This buddha statue is situated at the Sri Sambuddhaloka Vihara temple in Colombo, Sri Lanka.
Buddhism in Sri Lanka is primarily of the Theravada school, and constitutes the religious faith of about 70% of the population. According to traditional Sri Lankan chronicles (such as the Dipavamsa), Buddhism was introduced into Sri Lanka in the 2nd century BCE by Venerable Mahinda, the son of the Emperor Ashoka, during the reign of Sri Lanka’s King Devanampiya Tissa. During this time, a sapling of the Bodhi Tree was brought to Sri Lanka and the first monasteries were established under the sponsorship of the Sri Lankan king. The Pali Canon, having previously been preserved as an oral tradition, was first committed to writing in Sri Lanka around 30 BCE.
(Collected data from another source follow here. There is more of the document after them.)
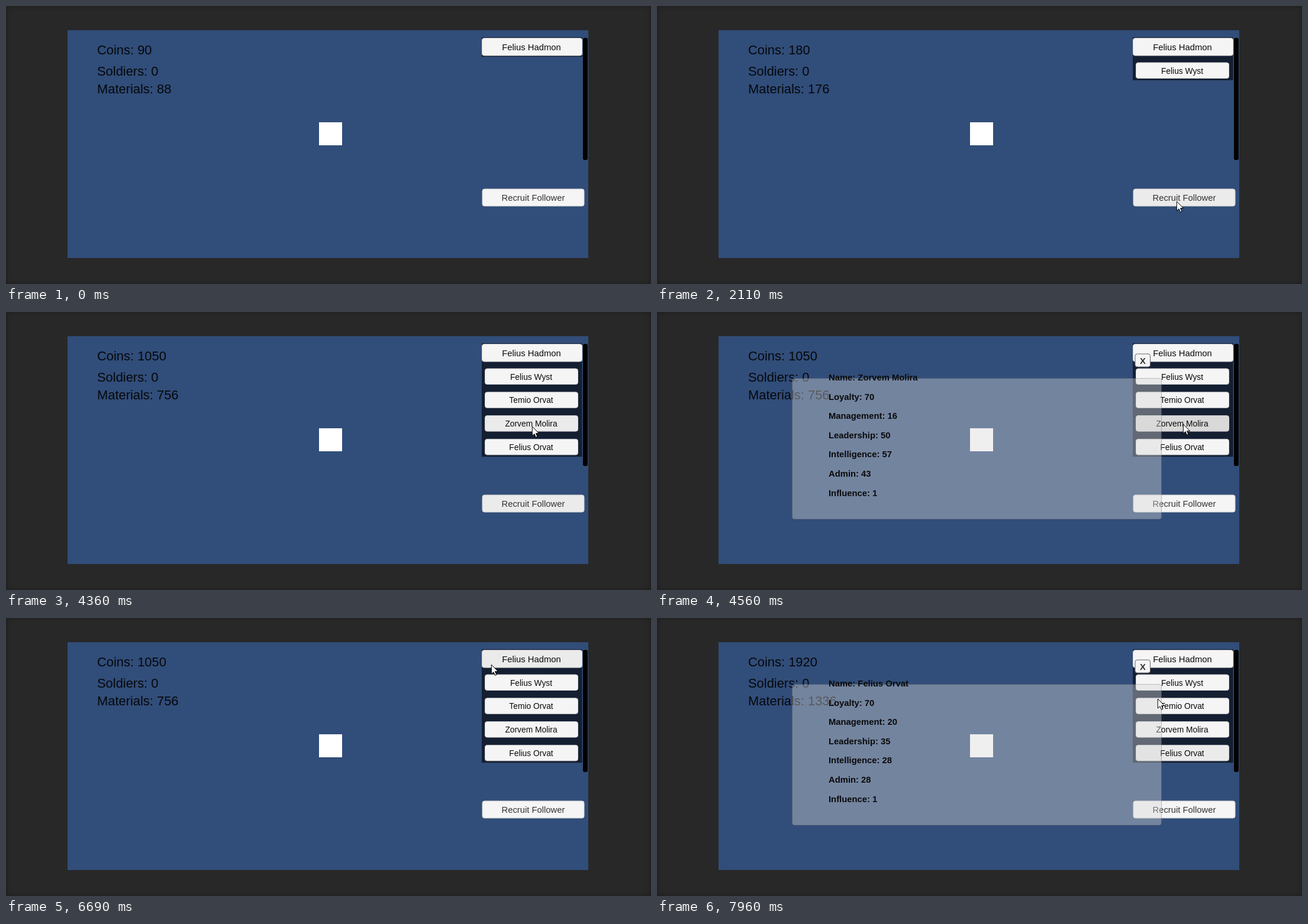
An HTML page that plays this animation: 1090x471 px, repeating every 8 s.

```html
<!DOCTYPE html>
<html lang="en">
<head>
<meta charset="utf-8">
<title>Follower menu</title>
<style>
  html, body { margin: 0; width: 100%; height: 100%; overflow: hidden; background: #282828; }
  body { box-shadow: inset 0 0 9px rgba(0, 0, 0, .3); }
  svg { display: block; width: 100%; height: 100%; }
  text { font: 14.8px "Liberation Sans", Arial, sans-serif; fill: #0a0a0a; white-space: pre; }
  .hud { font-size: 21.9px; fill: #05080c; }
  .row { font-size: 13.8px; }
  .mid { text-anchor: middle; }
  .bold { font-weight: bold; }
  .dim { fill: #323232; }
  .button { stroke: #d2d2d2; }
</style>
</head>
<body>
<svg id="stage" viewBox="0 0 1090 471" xmlns="http://www.w3.org/2000/svg"></svg>
<script>
const LOOP = 8000, FIRST_STEP = 190, STEP = 66.25;
const IDLE = '#f5f5f5', HOVER = '#ebebeb', PRESS = '#e1e1e1', HELD = '#cacaca', RELEASE = '#d9d9d9';
const LABELS = ['Name', 'Loyalty', 'Management', 'Leadership', 'Intelligence', 'Admin', 'Influence'];
const FOLLOWERS = [
  { name: 'Felius Wyst' },
  { name: 'Temio Orvat' },
  { name: 'Zorvem Molira', stats: [70, 16, 50, 57, 43, 1] },
  { name: 'Felius Orvat', stats: [70, 20, 35, 28, 28, 1] }
];

// Times are counted in animation steps. Each move: first step, last step, destination.
const ENTRY = [1000, 471];
const MOVES = [
  [0, 6, 990, 69], [6, 10, 877, 140],
  [12, 18, 878, 340], [18, 20, 876, 321], [26, 29, 878, 331],
  [54, 64, 889, 190], [76, 79, 567, 201],
  [82, 87, 820, 79], [88, 91, 840, 63], [91, 94, 820, 79],
  [99, 107, 858, 231], [110, 117, 846, 137]
];
const click = (on, at, hold = 1) => ({ on, at, hold });
const CLICKS = [
  ...FOLLOWERS.map((_, i) => click('recruit', 22 + 10 * i, 2)),
  click('row2', 65), click('close', 97), click('row3', 108)
];

const stage = document.getElementById('stage');

function add(tag, attrs, parent = stage, content = '') {
  const node = document.createElementNS(stage.namespaceURI, tag);
  for (const key in attrs) node.setAttribute(key, attrs[key]);
  node.textContent = content;
  parent.append(node);
  return node;
}
const rect = (x, y, width, height, fill, more, parent) =>
  add('rect', { x, y, width, height, fill, ...more }, parent);
const label = (x, y, cls, content, parent) => add('text', { x, y, class: cls }, parent, content);
const show = (node, on) => node.setAttribute('visibility', on ? 'visible' : 'hidden');

const buttons = {};
function button(id, x, y, w, h, parent) {
  const face = rect(x, y, w, h, IDLE, { rx: 3.5, class: 'button' }, parent);
  buttons[id] = { face, x, y, w, h };
}

rect(104, 41, 880, 386, '#314d79');
const coins = label(154, 82.2, 'hud', '');
label(154, 118.2, 'hud', 'Soldiers: 0');
const materials = label(154, 148.2, 'hud', '');
rect(529, 197, 39, 39, '#fff');

const list = rect(804, 53, 169.5, 33, '#141f32');
button('lead', 804.5, 54.5, 169, 29.5);
label(888, 75.3, 'mid', 'Felius Hadmon');
const rows = FOLLOWERS.map(({ name }, i) => {
  const row = add('g', {}), y = 96 + 39.8 * i;
  button('row' + i, 809.5, y, 157, 26.5, row);
  label(887.5, y + 18.5, 'row mid', name, row);
  return row;
});
rect(975, 54, 8, 207, '#020202', { rx: 3 });
button('recruit', 805, 310, 172, 29);
label(891, 330, 'mid dim', 'Recruit Follower');

const card = add('g', {});
rect(228.5, 112.5, 624, 238.5, '#d7d7d7', { rx: 4, 'fill-opacity': .4, stroke: '#555', 'stroke-opacity': .35 }, card);
button('close', 808, 71, 25.5, 22, card);
buttons.close.face.style.stroke = '#666';
label(821, 87.5, 'mid bold dim', 'X', card);
const facts = LABELS.map((_, i) => label(290, 116 + 32.6 * i, 'bold', '', card));

const ring = add('circle', { r: 15, fill: '#f0f02c', 'fill-opacity': .68 });
const arrow = add('path', {
  d: 'M0 0V16L3.7 12.6 6.2 18.3 8.6 17.3 6.2 11.6H11.2Z',
  fill: '#fff', stroke: '#000', 'stroke-linejoin': 'round'
});

function pointer(k) {
  let [x, y] = ENTRY;
  for (const [from, to, toX, toY] of MOVES) {
    const u = Math.min(1, Math.max(0, (k - from) / (to - from)));
    const eased = u * u * (3 - 2 * u);
    x += (toX - x) * eased;
    y += (toY - y) * eased;
  }
  return [Math.round(x), Math.round(y)];
}

function faceColor(id, k, x, y, last, cardOpen) {
  if (last && last.on === id) {
    const age = k - last.at;
    if (age < last.hold) return age ? HELD : PRESS;
    return age === last.hold ? RELEASE : HOVER;
  }
  const within = ({ x: left, y: top, w, h }) => x >= left && x <= left + w && y >= top && y <= top + h;
  const covered = cardOpen && id !== 'close' && (within(buttons.close) || (x < 853 && y > 112));
  return k >= 0 && within(buttons[id]) && !covered ? HOVER : IDLE;
}

function draw(time) {
  const k = Math.floor((time - FIRST_STEP + 4) / STEP);
  const [x, y] = pointer(k);
  const last = CLICKS.filter(c => c.at <= k).pop();
  const released = CLICKS.filter(c => c.at + c.hold <= k);
  const hired = released.filter(c => c.on === 'recruit').length;
  const opened = FOLLOWERS.find((_, i) => released.at(-1)?.on === 'row' + i);

  // Income arrives every three seconds, and rises after the first payment.
  const ticks = Math.floor((k + 30) / 45);
  const total = (low, high) => low * Math.min(ticks + 1, 2) + high * Math.max(ticks - 1, 0);
  coins.textContent = 'Coins: ' + total(90, 870);
  materials.textContent = 'Materials: ' + total(88, 580);

  list.setAttribute('height', 33 + 39.8 * hired);
  rows.forEach((row, i) => show(row, i < hired));
  for (const id in buttons)
    buttons[id].face.setAttribute('fill', faceColor(id, k, x, y, last, opened));

  show(card, opened);
  if (opened)
    [opened.name, ...opened.stats].forEach((value, i) => facts[i].textContent = LABELS[i] + ': ' + value);

  show(arrow, k >= 0);
  arrow.setAttribute('transform', `translate(${x + .3} ${y})`);
  show(ring, last && k < last.at + last.hold);
  ring.setAttribute('cx', x - 1);
  ring.setAttribute('cy', y);
}

const start = performance.now();
function frame() {
  draw((performance.now() - start) % LOOP);
  requestAnimationFrame(frame);
}
frame();
</script>
</body>
</html>
```
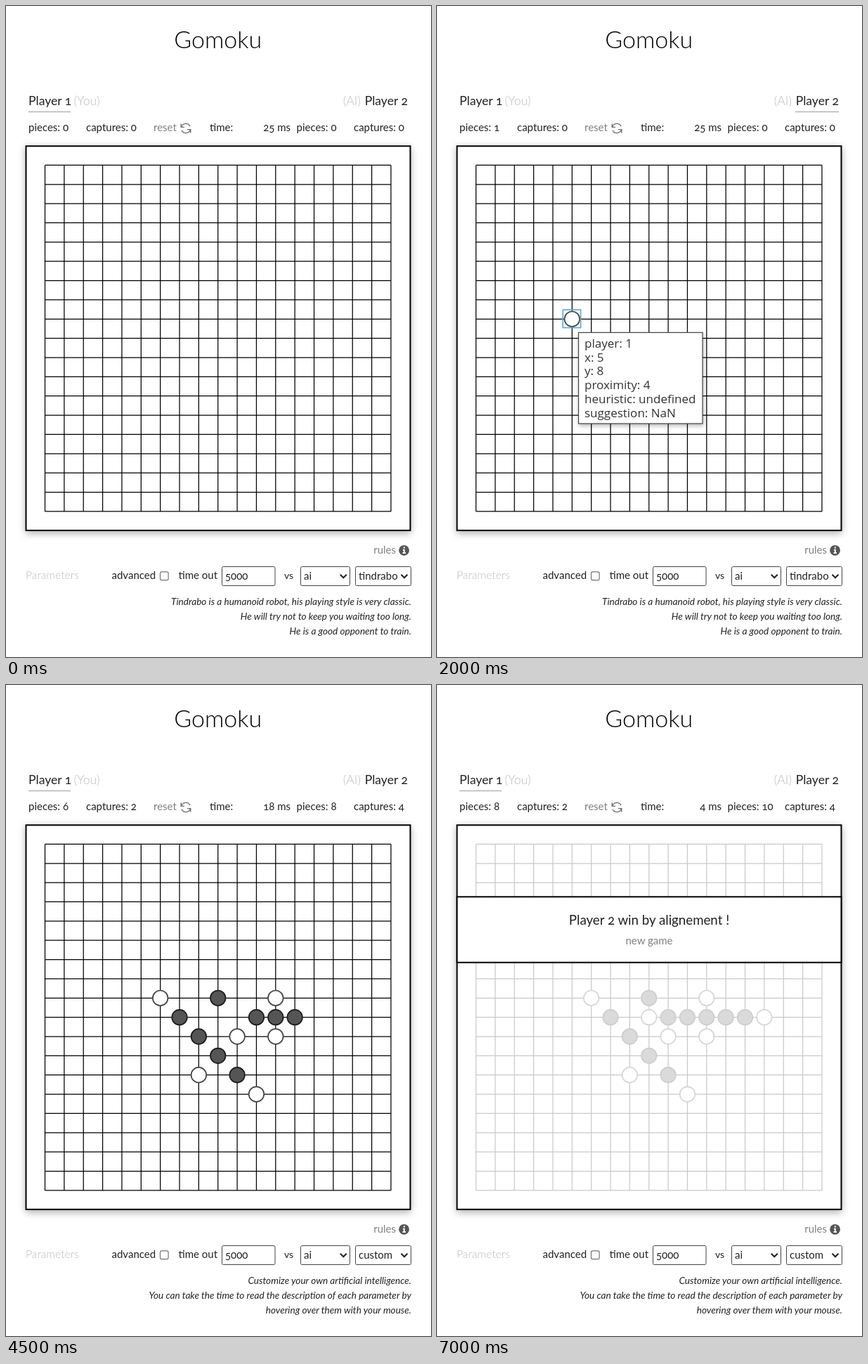
An HTML page for the animation above (8000 ms loop, 605x926 px).

```html
<!DOCTYPE html>
<html lang="en">
<head>
<meta charset="utf-8">
<title>Gomoku</title>
<style>
  html, body { margin: 0; width: 100%; height: 100%; overflow: hidden; background: #fff; }
  svg { display: block; width: 100vw; height: 100vh; }
  text { font: 15px Lato, "Open Sans", sans-serif; fill: #222; font-variant-numeric: oldstyle-nums; white-space: pre; }
  .title { font-size: 34px; font-weight: 300; fill: #000; }
  .player { font-size: 17.6px; }
  .pale { font-weight: 300; fill: #bbb; }
  .soft { fill: #808080; }
  .note { font-size: 13.6px; font-style: italic; }
  .win { font-size: 18.7px; }
  .tip text { font: 17px "Open Sans", "Noto Sans", sans-serif; fill: #333; font-variant-numeric: normal; }
  .field { fill: #fff; stroke: #444; }
  .end { text-anchor: end; }
  .mid { text-anchor: middle; }
</style>
</head>
<body>
<svg viewBox="0 0 605 926" preserveAspectRatio="none">
  <defs>
    <filter id="blur" x="-10%" y="-10%" width="120%" height="120%"><feGaussianBlur stdDeviation="5.5"/></filter>
    <filter id="tipBlur" x="-20%" y="-20%" width="140%" height="140%"><feGaussianBlur stdDeviation="3"/></filter>
    <path id="chevron" d="M-4.5 -2.2L0 2.3L4.5 -2.2" fill="none" stroke="#222" stroke-width="2"/>
  </defs>
  <rect width="605" height="926" fill="#fff"/>

  <text class="title mid" x="301.7" y="60">Gomoku</text>
  <text class="player" x="32" y="141">Player 1</text>
  <text class="player pale" x="96.5" y="141">(You)</text>
  <text class="player pale end" x="505" y="141">(AI)</text>
  <text class="player end" x="572" y="141">Player 2</text>
  <path id="turn" stroke="#b5b5b5" stroke-width="1.3"/>

  <text id="pieces1" x="32" y="178"/>
  <text id="captures1" x="114" y="178"/>
  <text class="soft" x="210" y="178">reset</text>
  <g fill="none" stroke="#707070" stroke-width="1.4">
    <path d="M249.6 172.4A6.6 6.6 0 0 1 262 171.2M262.4 175.6A6.6 6.6 0 0 1 250 176.8"/>
    <path d="M249.2 167.6V172.4H254M262.8 180.4V175.6H258"/>
  </g>
  <text x="290" y="178">time:</text>
  <text id="time" class="end" x="405" y="178"/>
  <text id="pieces2" x="413.5" y="178"/>
  <text id="captures2" x="495" y="178"/>

  <rect x="28" y="201" width="548" height="549" fill="#000" opacity=".33" filter="url(#blur)"/>
  <rect x="28.5" y="199.3" width="547" height="546.6" fill="#fff" stroke="#000" stroke-width="2"/>
  <g id="board">
    <path id="grid" fill="none" stroke="#000" stroke-width="1.25"/>
    <g id="stones" stroke-width="1.7"/>
  </g>

  <g id="hover" class="tip">
    <rect x="179.2" y="432.2" width="25.4" height="25.4" fill="none" stroke="#5aa9d6" stroke-width="1.6"/>
    <rect x="202" y="467" width="177" height="130" opacity=".3" filter="url(#tipBlur)"/>
    <rect x="201.5" y="464.5" width="176.5" height="129.5" fill="#fff" stroke="#444" stroke-width="1.2"/>
  </g>

  <g id="banner">
    <rect x="28.5" y="301.3" width="547" height="93.4" fill="#fff" stroke="#000" stroke-width="2"/>
    <text class="win mid" x="302" y="341">Player 2 win by alignement !</text>
    <text class="soft mid" x="302" y="369">new game</text>
  </g>

  <text class="soft end" x="555" y="778.5">rules</text>
  <circle cx="566.6" cy="774.3" r="7.4" fill="#555"/>
  <path d="M566.8 769.3V771.4M565 773.6H566.8V778M564.6 778H569" fill="none" stroke="#fff" stroke-width="1.9"/>

  <text class="pale" x="28" y="815" style="font-size:15.7px">Parameters</text>
  <text x="150.5" y="815">advanced</text>
  <rect x="219.5" y="804.8" width="11.6" height="11.8" rx="2.2" fill="#fff" stroke="#767676" stroke-width="1.2"/>
  <text x="245.5" y="815">time out</text>
  <rect class="field" x="307.5" y="797.5" width="75.5" height="27" rx="2"/>
  <text x="312" y="816">5000</text>
  <text x="396" y="815" style="font-size:14px">vs</text>
  <rect class="field" x="419.5" y="797.5" width="70" height="27" rx="2"/>
  <text x="424" y="816">ai</text>
  <use href="#chevron" x="480.3" y="811"/>
  <rect class="field" x="497.5" y="797.5" width="79" height="27" rx="2"/>
  <text id="rival" x="502" y="816"/>
  <use href="#chevron" x="567" y="811"/>
  <g id="notes"/>
</svg>
<script>
const NS = 'http://www.w3.org/2000/svg';
const $ = id => document.getElementById(id);
const LOOP = 8000, LEFT = 55.5, TOP = 226.4, STEP = 27.36, CELLS = 18;

const px = col => LEFT + col * STEP;
const py = row => TOP + row * STEP;

function add(parent, tag, attrs, text = '') {
  const el = document.createElementNS(NS, tag);
  for (const key in attrs) el.setAttribute(key, attrs[key]);
  el.textContent = text;
  parent.append(el);
}

// Stones are [column, row] pairs
const white = [[6, 8], [12, 8], [10, 10], [12, 10], [8, 12], [11, 13]];
const black = [[9, 8], [7, 9], [11, 9], [12, 9], [13, 9], [8, 10], [9, 11], [10, 12]];

const robot = {
  name: 'tindrabo',
  notes: ['Tindrabo is a humanoid robot, his playing style is very classic.',
    'He will try not to keep you waiting too long.',
    'He is a good opponent to train.']
};
const custom = {
  name: 'custom',
  notes: ['Customize your own artificial intelligence.',
    'You can take the time to read the description of each parameter by',
    'hovering over them with your mouse.']
};

const scenes = [
  { at: 0, turn: 1, ms: 25, captures: [0, 0], white: [], black: [], rival: robot },
  { at: 500, turn: 2, ms: 25, captures: [0, 0], white: [[5, 8]], black: [], rival: robot, hover: true },
  { at: 3000, turn: 1, ms: 18, captures: [2, 4], white, black, rival: custom },
  { at: 5500, turn: 1, ms: 4, captures: [2, 4], rival: custom, won: true,
    white: [...white, [9, 9], [15, 9]], black: [...black, [10, 9], [14, 9]] }
];

let lines = '';
for (let i = 0; i <= CELLS; i++) {
  lines += `M${px(i)} ${TOP}V${py(CELLS)}M${LEFT} ${py(i)}H${px(CELLS)}`;
}
$('grid').setAttribute('d', lines);

['player: 1', 'x: 5', 'y: 8', 'proximity: 4', 'heuristic: undefined', 'suggestion: NaN']
  .forEach((line, i) => add($('hover'), 'text', { x: 210, y: 485.7 + i * 19.85 }, line));

function drawStones(list, fill, stroke) {
  for (const [col, row] of list) {
    add($('stones'), 'circle', { cx: px(col), cy: py(row), r: 10.8, fill, stroke });
  }
}

function show(scene) {
  $('turn').setAttribute('d', scene.turn === 1 ? 'M32 150.5H92' : 'M510 150.5H572');
  [scene.white, scene.black].forEach((list, i) => {
    $('pieces' + (i + 1)).textContent = 'pieces: ' + list.length;
    $('captures' + (i + 1)).textContent = 'captures: ' + scene.captures[i];
  });
  $('time').textContent = scene.ms + ' ms';

  $('stones').replaceChildren();
  drawStones(scene.white, '#fff', '#444');
  drawStones(scene.black, '#555', '#1a1a1a');
  $('board').setAttribute('opacity', scene.won ? 0.21 : 1);
  $('hover').setAttribute('display', scene.hover ? 'inline' : 'none');
  $('banner').setAttribute('display', scene.won ? 'inline' : 'none');

  $('rival').textContent = scene.rival.name;
  $('notes').replaceChildren();
  scene.rival.notes.forEach((line, i) =>
    add($('notes'), 'text', { class: 'note end', x: 577, y: 851.5 + i * 21.1 }, line));
}

let current;
function render(time) {
  const t = time % LOOP;
  const scene = scenes.findLast(s => s.at <= t);
  if (scene !== current) show(current = scene);
}

const start = performance.now();
function tick() {
  render(performance.now() - start);
  requestAnimationFrame(tick);
}
tick();
</script>
</body>
</html>
```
Sri Lanka has the longest continuous history of Buddhism of any Buddhist nation, with the Sangha having existed in a largely unbroken lineage since its introduction in the 2nd century. During periods of decline, the Sri Lankan monastic lineage was revived through contact with Myanmar and Thailand. Periods of Mahayana influence, as well as official neglect under colonial rule, created great challenges for Theravada Buddhist institutions in Sri Lanka, but repeated revivals and resurgences – most recently in the 19th century CE – have kept the Theravada tradition alive for over 2,000 years.